Superior Court Judge John Suddock’s Wednesday decision grants the Pebble Limited Partnership summary judgment in its challenge of the Lake and Peninsula Borough’s “Save Our Salmon” initiative.

The measure, which passed by 37 votes during October 2011 polls in the 1,600-person borough, would bar mines larger than 640 acres from having an “adverse effect” on coastal resources or the balance of resources within the region.

In a 29-page opinion, Suddock says the initiative would not constitute an effective ban on large-scale mining, as argued by opponents. In his view, however, the case turned on whether the borough initiative could countermand the state’s regulatory authority over mines -- a conclusion he denied, noting that state lawmakers have granted the Department of Natural Resources “charge of all matters affecting the mineral resources of the state.”

“By so definitively conferring gatekeeper permitting authority upon DNR, the Legislature impliedly prohibited local governments from assuming a concurrent role,” Suddock wrote. “Such a grant of power to local governments would Balkanize state natural resource policy.”

Pebble spokesperson Mike Heatwole hailed the decision in a brief email to Channel 2 early Wednesday night.

"(The) main point is that the court held that the state gets to evaluate and decide on Pebble via its rigorous permitting process," Heatwole wrote.

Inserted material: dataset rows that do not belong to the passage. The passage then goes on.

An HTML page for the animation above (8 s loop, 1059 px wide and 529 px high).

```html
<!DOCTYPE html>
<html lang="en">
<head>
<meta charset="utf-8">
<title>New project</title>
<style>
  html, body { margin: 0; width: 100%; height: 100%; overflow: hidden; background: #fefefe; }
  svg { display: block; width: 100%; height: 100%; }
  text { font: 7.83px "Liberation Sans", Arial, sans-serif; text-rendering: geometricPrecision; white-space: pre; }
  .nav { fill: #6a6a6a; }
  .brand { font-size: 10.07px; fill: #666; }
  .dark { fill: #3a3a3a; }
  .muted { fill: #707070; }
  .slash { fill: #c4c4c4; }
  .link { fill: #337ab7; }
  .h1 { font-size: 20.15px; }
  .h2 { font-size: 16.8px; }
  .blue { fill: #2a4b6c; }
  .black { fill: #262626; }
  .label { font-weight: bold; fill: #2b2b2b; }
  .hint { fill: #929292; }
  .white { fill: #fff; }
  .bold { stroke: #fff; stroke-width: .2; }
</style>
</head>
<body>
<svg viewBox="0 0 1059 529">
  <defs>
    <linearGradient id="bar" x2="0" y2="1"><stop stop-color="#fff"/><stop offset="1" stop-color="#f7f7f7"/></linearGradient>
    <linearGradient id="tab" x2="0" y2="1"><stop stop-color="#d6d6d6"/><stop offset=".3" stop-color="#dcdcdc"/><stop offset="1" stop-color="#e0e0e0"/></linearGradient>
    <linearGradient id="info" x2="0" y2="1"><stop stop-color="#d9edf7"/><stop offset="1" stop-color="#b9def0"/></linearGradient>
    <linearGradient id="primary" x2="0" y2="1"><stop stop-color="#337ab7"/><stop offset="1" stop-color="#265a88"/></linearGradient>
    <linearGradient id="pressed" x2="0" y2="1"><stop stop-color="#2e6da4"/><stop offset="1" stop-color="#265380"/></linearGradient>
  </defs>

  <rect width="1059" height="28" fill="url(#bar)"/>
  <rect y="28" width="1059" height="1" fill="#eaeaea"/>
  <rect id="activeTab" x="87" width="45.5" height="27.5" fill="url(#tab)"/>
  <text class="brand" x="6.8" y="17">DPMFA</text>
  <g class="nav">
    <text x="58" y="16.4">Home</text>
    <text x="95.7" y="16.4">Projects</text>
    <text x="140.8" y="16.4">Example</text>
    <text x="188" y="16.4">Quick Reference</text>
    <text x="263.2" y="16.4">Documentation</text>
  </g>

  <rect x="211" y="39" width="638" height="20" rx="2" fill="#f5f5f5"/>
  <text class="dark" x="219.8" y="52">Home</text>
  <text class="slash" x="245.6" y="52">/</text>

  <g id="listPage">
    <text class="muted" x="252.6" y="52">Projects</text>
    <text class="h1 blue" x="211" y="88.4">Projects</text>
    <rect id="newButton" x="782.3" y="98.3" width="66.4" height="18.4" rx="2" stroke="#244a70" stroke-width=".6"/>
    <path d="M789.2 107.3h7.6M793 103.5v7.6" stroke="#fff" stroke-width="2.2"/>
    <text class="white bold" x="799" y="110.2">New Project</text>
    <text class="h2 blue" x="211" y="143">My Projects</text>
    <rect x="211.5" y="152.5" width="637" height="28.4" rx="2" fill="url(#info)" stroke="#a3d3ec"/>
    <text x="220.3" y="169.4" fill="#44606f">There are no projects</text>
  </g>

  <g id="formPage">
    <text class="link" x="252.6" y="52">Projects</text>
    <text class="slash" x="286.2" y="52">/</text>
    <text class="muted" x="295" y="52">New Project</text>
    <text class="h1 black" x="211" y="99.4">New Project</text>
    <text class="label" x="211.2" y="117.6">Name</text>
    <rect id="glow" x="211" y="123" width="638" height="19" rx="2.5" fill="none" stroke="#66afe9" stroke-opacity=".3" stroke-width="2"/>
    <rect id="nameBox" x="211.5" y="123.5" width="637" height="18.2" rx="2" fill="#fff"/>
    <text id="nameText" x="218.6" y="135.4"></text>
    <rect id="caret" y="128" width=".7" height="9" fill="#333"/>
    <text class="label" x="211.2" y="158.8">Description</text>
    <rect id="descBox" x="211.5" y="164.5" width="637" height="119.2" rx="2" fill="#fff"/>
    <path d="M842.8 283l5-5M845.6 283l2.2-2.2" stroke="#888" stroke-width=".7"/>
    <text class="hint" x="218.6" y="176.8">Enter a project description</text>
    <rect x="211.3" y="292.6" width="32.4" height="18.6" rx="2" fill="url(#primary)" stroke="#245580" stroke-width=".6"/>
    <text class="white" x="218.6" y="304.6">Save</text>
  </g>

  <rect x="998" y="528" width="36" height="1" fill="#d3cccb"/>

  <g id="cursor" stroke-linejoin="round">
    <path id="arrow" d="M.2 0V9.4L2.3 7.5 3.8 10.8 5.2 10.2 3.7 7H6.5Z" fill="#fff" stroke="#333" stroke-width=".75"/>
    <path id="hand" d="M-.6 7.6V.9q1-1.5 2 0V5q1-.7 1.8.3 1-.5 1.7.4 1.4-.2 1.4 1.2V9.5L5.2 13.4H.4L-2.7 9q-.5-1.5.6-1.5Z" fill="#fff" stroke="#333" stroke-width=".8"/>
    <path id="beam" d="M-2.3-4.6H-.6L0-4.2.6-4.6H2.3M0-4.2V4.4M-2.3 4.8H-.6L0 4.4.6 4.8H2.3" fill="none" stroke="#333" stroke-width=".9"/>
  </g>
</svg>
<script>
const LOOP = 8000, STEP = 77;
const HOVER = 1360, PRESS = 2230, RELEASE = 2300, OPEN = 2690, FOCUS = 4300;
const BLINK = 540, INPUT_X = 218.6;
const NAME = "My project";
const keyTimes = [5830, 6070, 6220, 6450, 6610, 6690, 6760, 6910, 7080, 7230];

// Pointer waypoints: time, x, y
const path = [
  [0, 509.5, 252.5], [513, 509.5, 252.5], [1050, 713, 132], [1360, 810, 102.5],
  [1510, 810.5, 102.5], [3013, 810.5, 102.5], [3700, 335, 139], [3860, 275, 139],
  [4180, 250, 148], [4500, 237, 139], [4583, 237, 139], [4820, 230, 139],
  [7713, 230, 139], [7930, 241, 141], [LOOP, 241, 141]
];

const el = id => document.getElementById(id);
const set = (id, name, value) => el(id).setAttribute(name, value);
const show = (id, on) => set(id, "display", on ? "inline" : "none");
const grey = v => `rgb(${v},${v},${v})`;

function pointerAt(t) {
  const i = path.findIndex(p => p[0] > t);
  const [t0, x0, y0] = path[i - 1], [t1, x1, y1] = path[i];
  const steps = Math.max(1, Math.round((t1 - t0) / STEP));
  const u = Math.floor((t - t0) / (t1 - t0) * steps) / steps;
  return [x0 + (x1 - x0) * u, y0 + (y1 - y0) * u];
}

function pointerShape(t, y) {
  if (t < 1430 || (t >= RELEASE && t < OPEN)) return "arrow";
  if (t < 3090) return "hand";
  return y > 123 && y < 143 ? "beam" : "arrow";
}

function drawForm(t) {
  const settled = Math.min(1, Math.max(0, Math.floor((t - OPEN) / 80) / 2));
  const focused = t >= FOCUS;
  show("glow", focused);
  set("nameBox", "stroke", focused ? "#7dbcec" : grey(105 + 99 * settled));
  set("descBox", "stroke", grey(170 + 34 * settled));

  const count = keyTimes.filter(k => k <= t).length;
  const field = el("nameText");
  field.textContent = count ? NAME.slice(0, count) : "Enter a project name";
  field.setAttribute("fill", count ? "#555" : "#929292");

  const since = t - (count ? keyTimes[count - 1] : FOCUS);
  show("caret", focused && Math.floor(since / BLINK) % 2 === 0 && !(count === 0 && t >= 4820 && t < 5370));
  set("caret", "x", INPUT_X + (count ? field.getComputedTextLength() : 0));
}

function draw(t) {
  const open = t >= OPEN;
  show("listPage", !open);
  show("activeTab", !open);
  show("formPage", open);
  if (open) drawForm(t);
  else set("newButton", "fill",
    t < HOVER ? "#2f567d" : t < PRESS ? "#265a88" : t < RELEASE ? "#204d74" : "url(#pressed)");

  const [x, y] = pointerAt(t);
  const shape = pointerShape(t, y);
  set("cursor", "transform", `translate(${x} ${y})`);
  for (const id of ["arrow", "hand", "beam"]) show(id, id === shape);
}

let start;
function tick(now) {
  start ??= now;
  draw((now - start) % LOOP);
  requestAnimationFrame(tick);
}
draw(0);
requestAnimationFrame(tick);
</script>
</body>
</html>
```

Channel 2's Mallory Peebles contributed information to this story.

This is a developing story. Please check and the Channel 2 newscasts for updates.